Linda recently remembered: “Whether it was current fashion or an uprising in Chad, Dane knew about it – and we could talk about it. His experiences as a Special Forces officer during Vietnam were indelibly imprinted on his mind and tortured him until his death – but none more so than his memory of a Montagnard child who was hit by a mortar round and died in his arms. The ‘Yards,’ as Dane referred to them, were a fiercely loyal and pro-American tribe who worked with the American troops. Dane agonized over their fate when Vietnam fell. That memory made him extremely protective of our children. I had children when we were married and he loved and accepted them as his own; they, in turn, adored him. Taking the boys on Boy Scout overnight camping trips, coaching their baseball teams, listening to the girls’ teenage angst – looking back on it, I’m amazed that he took it all in stride since he was a bachelor when we were married. Dane was overjoyed at the birth of our first son and I still smile when I remember what he said after the birth of our second son – it was the first time they allowed fathers in the delivery room – ‘I don’t know how you ever did it without me.’”

William Reilly remembers: I had two roommates at the beginning of our freshman year – Dane Hill and another classmate. It was apparent from the start that they would not get along, and after a while their interaction deteriorated to the point where the Dean became involved. Consequently, I was called in to the Dean’s office as a neutral party and asked to choose between one or the other as to who would continue on as my roommate. Although I had nothing against our other classmate, I chose Dane because I felt we were just more compatible. It turned out to be the right choice for all parties, and Dane and I became good friends as the year unfolded.

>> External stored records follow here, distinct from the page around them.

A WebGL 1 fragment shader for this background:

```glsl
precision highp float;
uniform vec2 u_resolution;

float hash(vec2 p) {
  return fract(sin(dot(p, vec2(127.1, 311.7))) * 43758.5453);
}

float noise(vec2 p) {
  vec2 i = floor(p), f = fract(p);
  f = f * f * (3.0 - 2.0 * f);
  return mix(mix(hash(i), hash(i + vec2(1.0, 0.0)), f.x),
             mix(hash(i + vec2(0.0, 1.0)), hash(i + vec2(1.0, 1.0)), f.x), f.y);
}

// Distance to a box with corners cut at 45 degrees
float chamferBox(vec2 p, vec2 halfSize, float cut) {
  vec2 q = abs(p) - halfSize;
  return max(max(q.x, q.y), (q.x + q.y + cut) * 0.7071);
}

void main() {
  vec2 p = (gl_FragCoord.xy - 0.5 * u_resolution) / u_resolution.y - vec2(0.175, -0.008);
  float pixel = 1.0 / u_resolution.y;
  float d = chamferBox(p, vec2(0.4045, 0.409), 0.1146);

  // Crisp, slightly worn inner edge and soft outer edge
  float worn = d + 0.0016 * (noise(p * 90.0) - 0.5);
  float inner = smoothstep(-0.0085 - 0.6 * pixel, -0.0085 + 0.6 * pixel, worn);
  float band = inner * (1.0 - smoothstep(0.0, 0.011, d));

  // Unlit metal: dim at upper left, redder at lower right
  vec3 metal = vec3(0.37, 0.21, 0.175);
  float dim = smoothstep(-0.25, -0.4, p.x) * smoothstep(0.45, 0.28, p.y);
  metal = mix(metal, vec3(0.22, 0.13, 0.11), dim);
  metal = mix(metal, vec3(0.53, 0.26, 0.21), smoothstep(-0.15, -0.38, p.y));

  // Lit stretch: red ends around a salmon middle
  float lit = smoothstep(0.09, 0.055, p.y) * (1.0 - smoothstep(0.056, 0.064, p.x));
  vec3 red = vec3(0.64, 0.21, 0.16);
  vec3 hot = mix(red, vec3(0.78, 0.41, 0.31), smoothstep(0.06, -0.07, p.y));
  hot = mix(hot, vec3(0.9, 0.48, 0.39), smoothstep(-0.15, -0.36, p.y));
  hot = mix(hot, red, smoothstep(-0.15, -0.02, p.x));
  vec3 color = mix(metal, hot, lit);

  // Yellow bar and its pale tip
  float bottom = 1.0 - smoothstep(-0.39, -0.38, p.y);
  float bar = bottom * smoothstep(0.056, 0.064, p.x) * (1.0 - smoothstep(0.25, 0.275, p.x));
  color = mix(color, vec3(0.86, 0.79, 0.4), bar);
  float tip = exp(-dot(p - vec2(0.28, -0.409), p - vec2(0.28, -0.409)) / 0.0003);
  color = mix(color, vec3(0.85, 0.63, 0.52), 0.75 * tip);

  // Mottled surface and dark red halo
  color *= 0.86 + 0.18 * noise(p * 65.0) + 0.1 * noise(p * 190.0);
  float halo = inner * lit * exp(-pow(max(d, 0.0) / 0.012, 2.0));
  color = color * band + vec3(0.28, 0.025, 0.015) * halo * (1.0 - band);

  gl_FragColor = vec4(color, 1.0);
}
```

Dane was a terrific writer, a good soccer player, passionate about politics, and a first-rate movie buff. He introduced me to several classic films, including many that starred Humphrey Bogart, who was probably his favorite actor. In return, I introduced him to some great jazz.

Dane wore contact lenses, and, in spite of my frequent warnings, often forgot to remove them before he fell asleep. His eyes were so sore the next morning that they were absolutely painful to look at. I was amazed that he could see anything at all throughout the following day – but he was a tough guy, and somehow carried on.

In 1971 or so, my wife, Pam, and I met Dane and his future wife in NYC at a jazz concert in Central Park. He had served in Vietnam as a Green Beret officer, and at that time was working for the National Review. Sometime later, I believe that he also worked for the Richmond News Leader. I was shocked and saddened when I learned that Dane had killed himself in October, 1984. He was only forty years old. It had taken roughly fifteen years, but of course it was the war that actually killed him. I just wish we had done a better job of staying in touch with each other. He was truly a great guy.

R. Douglas McPheters remembers: Dane was my neighbor through a fire door on the third floor of Silliman, never without a cigarette and always wearing his contact lenses. I was in Navy R.O.T.C. at the time and could never have imagined he would become deeply involved in the military side of the war in Vietnam. How those experiences molded the rest of his life was truly tragic.